Business loans work just like any other loan -- you and the lender agree on an interest rate and a payment schedule, and you sign a promissory note that sets out your agreement in writing. The lender may require you to provide security for the loan, such as your home or other valuable personal property that the lender can take if you fail to repay the money. To learn more about the nuts and bolts of business loans, read The Lowdown on Business Loans.
If you decide to borrow money to raise start-up cash, there are a number of different ways you can repay it. The most common repayment schedule involves making equal monthly payments that incorporate both loan principal and interest. However, you can also make lower monthly payments for a short period of time, and pay off the remaining principal and interest in one large balloon payment. Or, you can make monthly payments of interest, and then make one large balloon payment of the principal and the remaining interest on a specified date.
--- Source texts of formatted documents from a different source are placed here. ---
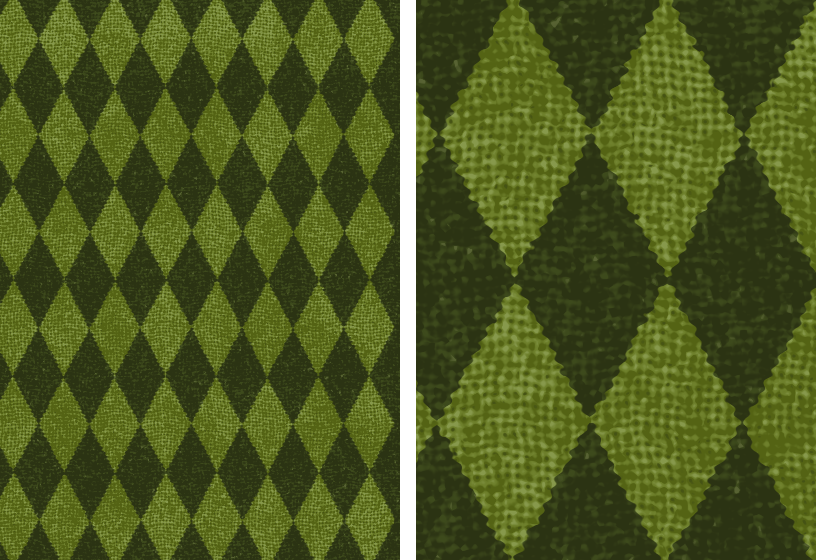
Left: the whole. Right: its middle third, enlarged.
Write a WebGL 2 fragment shader that draws this pattern.

```glsl
#version 300 es
precision highp float;
// Woven harlequin cloth: tall green diamonds touching tip to tip on dark olive.
// A folded lattice gives the diamonds; sine threads and blended cellular noise
// give the basket weave, the ragged stitch edges, stray flecks and wear.

uniform vec2 u_resolution;
out vec4 fragColor;

const float TAU = 6.2831853;

float hash(vec2 p) {
    p = fract(p * vec2(0.1031, 0.1137));
    p += dot(p, p.yx + 33.33);
    return fract((p.x + p.y) * p.x * 47.3);
}

// Cellular noise: random tones of jittered points, blended by distance.
float cells(vec2 p) {
    vec2 home = floor(p);
    float tone = 0.0, total = 0.0;
    for (int j = -1; j <= 1; j++) {
        for (int i = -1; i <= 1; i++) {
            vec2 id = home + vec2(i, j) + 40.0;
            vec2 point = id - 40.0 + vec2(hash(id), hash(id + 71.7));
            vec2 away = p - point;
            float weight = exp(-7.0 * dot(away, away)) + 1e-5;
            tone += weight * hash(id + 19.3);
            total += weight;
        }
    }
    return tone / total;
}

void main() {
    vec2 uv = gl_FragCoord.xy / u_resolution;

    // Lattice coordinates: one unit per diamond, rows counted downward.
    vec2 q = vec2(uv.x * 7.86 - 0.26, (1.0 - uv.y) * 5.82 - 0.41);
    q += 0.008 * sin(q.yx * vec2(2.1, 1.7) + vec2(0.4, 1.9));

    // Noise at three sizes: yarn fibre, stitch, and broad patches.
    float fibre = cells(uv * vec2(215.0, 300.0));
    float stitch = cells(uv * vec2(105.0, 155.0) + 7.0);
    float patches = cells(uv * vec2(9.0, 13.0) + 3.0);

    // Diamond distance with stepped, slightly uneven stitch edges.
    vec2 f = abs(fract(q + 0.5) - 0.5);
    float d = f.x + f.y - 0.497;
    d += 0.014 * sin(TAU * 22.0 * q.y) + 0.035 * (stitch - 0.5);
    float aa = 9.0 / u_resolution.x;
    float green = 1.0 - smoothstep(-aa, aa, d);
    green *= 1.0 - smoothstep(0.984, 0.988, uv.x);

    // Wavering warp and weft threads; their crossings leave small dark holes.
    vec2 thread = q * vec2(15.0, 28.0) + 0.3 * sin(q.yx * vec2(9.0, 7.0));
    thread += 0.45 * (stitch - 0.5);
    float warp = 0.5 + 0.5 * cos(TAU * thread.x);
    float weft = 0.5 + 0.5 * cos(TAU * thread.y);
    float hole = (1.0 - warp) * (1.0 - weft);

    // Green yarn: shaded threads, lit threads, then bright worn crowns.
    float wear = 0.14 * smoothstep(0.8, 1.0, uv.y) + 0.2 * (patches - 0.5);
    float lit = 0.22 * warp + 0.26 * weft + 0.45 * fibre + 0.25 * stitch
              - 0.16 * hole + wear - 0.06;
    vec3 leaf = mix(vec3(0.33, 0.39, 0.08), vec3(0.43, 0.50, 0.17),
                    smoothstep(0.38, 0.66, lit));
    leaf = mix(leaf, vec3(0.53, 0.60, 0.30), smoothstep(0.66, 0.92, lit));
    leaf = mix(leaf, vec3(0.24, 0.29, 0.08),
               0.65 * smoothstep(0.55, 0.95, hole) * smoothstep(0.3, 0.7, stitch));

    // Dark yarn: tighter and flatter, with faint ribs and rare pale flecks.
    float rib = 0.5 * fibre + 0.2 * weft + 0.12 * warp + 0.25 * stitch + 0.5 * wear;
    vec3 moss = mix(vec3(0.17, 0.20, 0.075), vec3(0.24, 0.29, 0.11),
                    smoothstep(0.48, 0.86, rib));
    moss = mix(moss, vec3(0.39, 0.43, 0.24),
               0.7 * smoothstep(0.88, 0.98, fibre) * smoothstep(0.5, 0.75, stitch));

    fragColor = vec4(mix(moss, leaf, green), 1.0);
}
```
For more information on different loan repayment options, read Understanding Promissory Notes.
If you're going to raise money by taking in co-owners, the first thing you'll need to decide is whether to structure your business as a general partnership, a corporation, a limited liability company, or a limited partnership. There are advantages and disadvantages to each of these types of business organizations, so be sure to research your choice thoroughly.
In addition, depending on how many investors you take in and how much money you raise, you may need to comply with federal and state securities laws.
To learn more about these issues, read Raising Money Through Equity Investments.
Nolo's The Small Business Start-Up Kit: A Step-by-Step Legal Guide, by Peri Pakroo (Nolo), is a user-friendly guide that shows you how to launch a business quickly, easily and with confidence.
The main ways to raise money are borrowing it from a friend, a family member, or a commercial lender, or selling ownership interests (equity) in your business. There's no hard and fast rule about the best way to raise money -- you'll have to evaluate your situation and decide what kind of loan or investment you're willing to take. (Also, of course, whoever loans or gives you money will have some input, too.)
If you'll be going beyond family and friends for loans or equity investments, you'll need a business plan. For more information, see Business Plan FAQ.